This topic is dear to me because in today’s society, it is a growing trend to just throw two main characters together because readers want this premise.
This is known as shipping and it’s a trope that is overused often.
Often, we hear that we’re writing for our readers. While that’s true, not everything should be about them. I say this because if you listen to every bit of advice someone gives, it will change your story a lot. Sometimes, it’s good (if it’s a professional editor).
When it’s your readers, it may end up in bad shape. If you alter it too much, it may not even sound like your own story anymore. Some editors pick up quickly when a story has been altered so much that the writer gave up on the manuscript. This is why writers need to write and let editors help them craft their masterpiece, not readers.
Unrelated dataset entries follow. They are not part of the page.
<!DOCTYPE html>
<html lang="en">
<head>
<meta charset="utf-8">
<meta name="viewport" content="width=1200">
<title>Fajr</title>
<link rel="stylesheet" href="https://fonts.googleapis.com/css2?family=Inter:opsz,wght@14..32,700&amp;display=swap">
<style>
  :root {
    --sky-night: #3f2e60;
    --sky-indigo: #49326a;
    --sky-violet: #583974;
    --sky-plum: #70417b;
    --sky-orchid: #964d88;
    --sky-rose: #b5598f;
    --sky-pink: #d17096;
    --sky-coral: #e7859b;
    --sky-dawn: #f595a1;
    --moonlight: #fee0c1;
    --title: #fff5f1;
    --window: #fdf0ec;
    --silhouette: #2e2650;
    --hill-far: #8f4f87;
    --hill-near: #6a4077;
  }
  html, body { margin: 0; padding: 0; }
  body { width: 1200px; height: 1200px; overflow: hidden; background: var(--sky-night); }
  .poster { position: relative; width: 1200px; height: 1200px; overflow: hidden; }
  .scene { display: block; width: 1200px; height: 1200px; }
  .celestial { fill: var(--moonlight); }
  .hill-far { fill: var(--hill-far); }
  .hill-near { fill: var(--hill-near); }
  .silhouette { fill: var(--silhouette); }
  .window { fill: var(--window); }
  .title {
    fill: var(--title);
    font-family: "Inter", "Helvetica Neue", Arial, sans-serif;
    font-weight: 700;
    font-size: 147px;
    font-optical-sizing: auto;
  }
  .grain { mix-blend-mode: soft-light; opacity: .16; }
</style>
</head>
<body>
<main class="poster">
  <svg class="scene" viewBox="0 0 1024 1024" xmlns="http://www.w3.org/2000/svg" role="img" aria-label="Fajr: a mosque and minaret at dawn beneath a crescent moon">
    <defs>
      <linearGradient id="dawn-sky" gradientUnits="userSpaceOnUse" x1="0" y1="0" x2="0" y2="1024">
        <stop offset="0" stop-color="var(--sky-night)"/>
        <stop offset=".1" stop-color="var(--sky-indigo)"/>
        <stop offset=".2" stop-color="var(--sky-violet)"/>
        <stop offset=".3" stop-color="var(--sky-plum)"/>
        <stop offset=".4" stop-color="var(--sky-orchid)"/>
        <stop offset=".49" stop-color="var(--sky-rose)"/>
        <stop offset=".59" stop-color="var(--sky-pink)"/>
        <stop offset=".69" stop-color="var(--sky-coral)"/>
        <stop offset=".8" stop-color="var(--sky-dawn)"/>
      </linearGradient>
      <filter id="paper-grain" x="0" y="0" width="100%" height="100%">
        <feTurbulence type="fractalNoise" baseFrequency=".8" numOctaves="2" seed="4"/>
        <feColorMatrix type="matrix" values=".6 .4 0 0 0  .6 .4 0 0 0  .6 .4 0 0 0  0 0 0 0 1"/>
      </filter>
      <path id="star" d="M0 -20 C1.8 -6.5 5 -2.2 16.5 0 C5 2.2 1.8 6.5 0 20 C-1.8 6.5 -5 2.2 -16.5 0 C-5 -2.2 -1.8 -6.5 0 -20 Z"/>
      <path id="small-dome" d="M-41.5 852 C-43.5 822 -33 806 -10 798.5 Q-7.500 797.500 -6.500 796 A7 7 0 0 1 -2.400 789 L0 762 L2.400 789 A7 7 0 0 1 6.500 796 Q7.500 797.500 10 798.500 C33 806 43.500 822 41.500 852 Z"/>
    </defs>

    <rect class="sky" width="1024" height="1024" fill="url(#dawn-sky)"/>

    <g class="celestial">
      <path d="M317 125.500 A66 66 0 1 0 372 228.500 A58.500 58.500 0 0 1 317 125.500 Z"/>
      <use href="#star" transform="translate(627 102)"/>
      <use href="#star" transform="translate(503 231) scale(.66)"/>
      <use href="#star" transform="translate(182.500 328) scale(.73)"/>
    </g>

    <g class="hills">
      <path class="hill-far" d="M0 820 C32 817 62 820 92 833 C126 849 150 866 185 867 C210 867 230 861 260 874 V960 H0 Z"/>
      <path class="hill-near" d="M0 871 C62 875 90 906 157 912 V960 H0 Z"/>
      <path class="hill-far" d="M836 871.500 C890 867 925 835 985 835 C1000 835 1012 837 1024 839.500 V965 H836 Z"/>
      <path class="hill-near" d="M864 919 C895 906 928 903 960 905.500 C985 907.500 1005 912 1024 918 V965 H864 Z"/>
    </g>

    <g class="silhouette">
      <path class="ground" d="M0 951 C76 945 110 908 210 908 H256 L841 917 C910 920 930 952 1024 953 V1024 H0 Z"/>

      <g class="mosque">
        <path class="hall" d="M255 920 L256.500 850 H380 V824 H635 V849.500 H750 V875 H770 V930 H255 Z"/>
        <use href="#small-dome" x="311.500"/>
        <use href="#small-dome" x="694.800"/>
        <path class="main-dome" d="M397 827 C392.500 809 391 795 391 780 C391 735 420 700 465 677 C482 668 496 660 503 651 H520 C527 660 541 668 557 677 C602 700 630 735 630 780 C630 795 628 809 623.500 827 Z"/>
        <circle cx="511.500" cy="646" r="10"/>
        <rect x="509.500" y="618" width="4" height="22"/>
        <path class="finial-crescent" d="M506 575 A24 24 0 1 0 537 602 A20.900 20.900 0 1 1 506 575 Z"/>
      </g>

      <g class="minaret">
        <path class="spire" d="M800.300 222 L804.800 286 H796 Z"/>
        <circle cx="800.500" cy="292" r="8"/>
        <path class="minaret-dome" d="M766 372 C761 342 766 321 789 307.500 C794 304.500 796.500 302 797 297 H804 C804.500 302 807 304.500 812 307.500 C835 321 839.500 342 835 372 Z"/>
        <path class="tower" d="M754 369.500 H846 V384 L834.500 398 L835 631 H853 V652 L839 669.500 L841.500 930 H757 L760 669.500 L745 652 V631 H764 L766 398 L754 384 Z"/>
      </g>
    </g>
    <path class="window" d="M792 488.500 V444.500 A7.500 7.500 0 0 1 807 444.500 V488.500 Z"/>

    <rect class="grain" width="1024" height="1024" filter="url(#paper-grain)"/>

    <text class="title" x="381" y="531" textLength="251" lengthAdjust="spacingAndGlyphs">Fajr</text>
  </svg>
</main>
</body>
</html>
(Fellow authors have stated that after redoing a poorly sold book, their sales soared when the story went back to its roots. That’s why I’m throwing this in there for consideration.)
To avoid that problem, here are some questions that you can use to assess if a pairing should be shipped or not in any story.
#1: Are your characters the type of people to naturally have a romantic relationship with someone?
When you are drafting or editing a story, one important aspect to remember is that your characters are people. Therefore, they have emotions, feelings and thoughts that make them unique. Would they be the type of person that flirts with others all the time or seek companionship? Or are they loners and guard themselves from strangers?
A reader is going to know if a couple is placed together “just because” with no logical explanation. While it’s done in fanfiction, it’s frowned upon in novel writing.
#2: Is the dynamic right for your characters to be attracted to one another?
Sometimes, you just don’t have the right kind of characters for a relationship and that’s okay. Some characters are not meant to enter relationships when they’re at a critical point in their life. (See #3 for further explanation).
The relationship has to be set up if you are going to have main characters paired and go into their relationship/struggle throughout the entire novel. Good novels do this. Remember this when answering this question.
#3: Do the characters have a past that prevent them from pairing with others?
Many times I see characters that are suddenly attracted to one another after being alone for years. Their story comes out in a chapter where a past lover may have disappeared, been brutally murdered, kidnapped or left them for another person.
The circumstance is not what I’m asking you to evaluate, but your character’s reaction to said problem. Every one becomes set in their ways because of their experiences with the past. Your characters are no different and their behavior should be taken into consideration.
Here are three examples of characters that should not be in relationships:
A person who was attached to their spouse is not going to suddenly latch to the first person that waves, whistles or invites them out for a good time. Most likely, this person won’t get over said partner and might pine or pretend that they’ll return to them one day.
Someone who’s had their spouse brutally murdered before their eyes isn’t going to go looking to date someone else, even if they may have an attraction. That person would most likely throw themselves into their work, engage in reckless behavior to try to find said killer or stop caring about their well being. Also, they would probably feel guilty about considering another partner when they haven’t let their deceased loved one go.
A person who may have been kidnapped with no indication if they were alive or dead will not be the type to go looking hooking up with someone, either.
#4: Is it important for the characters to be together or separated and why?
Character driven actions help explain to the reader their rationale and decisions are made in the story. If you have built good, memorable characters, readers will understand and respect why these decisions took place. There are plenty of solid stories without paired couples that do sell really well.
It’s like the old saying: If it ain’t broke, don’t fix it.
If your main character doesn’t want, need or can’t have a love interest, don’t spend time trying to turn that around if it’s not part of the story. Ask yourself why your character needs to be with someone. Is it important enough to include in character building or in story?
Seriously, you need to ask that question because if you can’t answer it, your readers won’t get it. And, if you don’t know, you don’t need it.
#5: What would the final outcome be if said characters do become a couple?
Many genres have races, hierarchies, organizations and places that may not allow different factions to be with one another. Some may be simple like cops and criminals (think Batman and Catwoman), others may be people at war with each other (Romeo and Juliet). You need to take this into consideration and how the rest of your cast will be effected if this were to happen. I can guarantee you – in real life, there’s always one person who objects to any relationship. (At least in my life, anyway.)
#6: How does this effect the rest of your series (if you are writing one) and characters later down the road?
When two characters get together, their behaviors may change such as mannerisms, thought processes, causes and their own feelings towards each other. If you are writing a series, you may have to deal with this for another book or maybe a few. Is there a situation where this may be in jeopardy, such as a spouse returns out of nowhere, someone is betrayed by another party or they may turn evil? These are things to consider when thinking of the long term impact of character shipping.
Have you ever shipped two characters due to popular feedback when it was a bad idea? Have you written a story about your characters that wasn’t true to them? If so, how did you fix it?0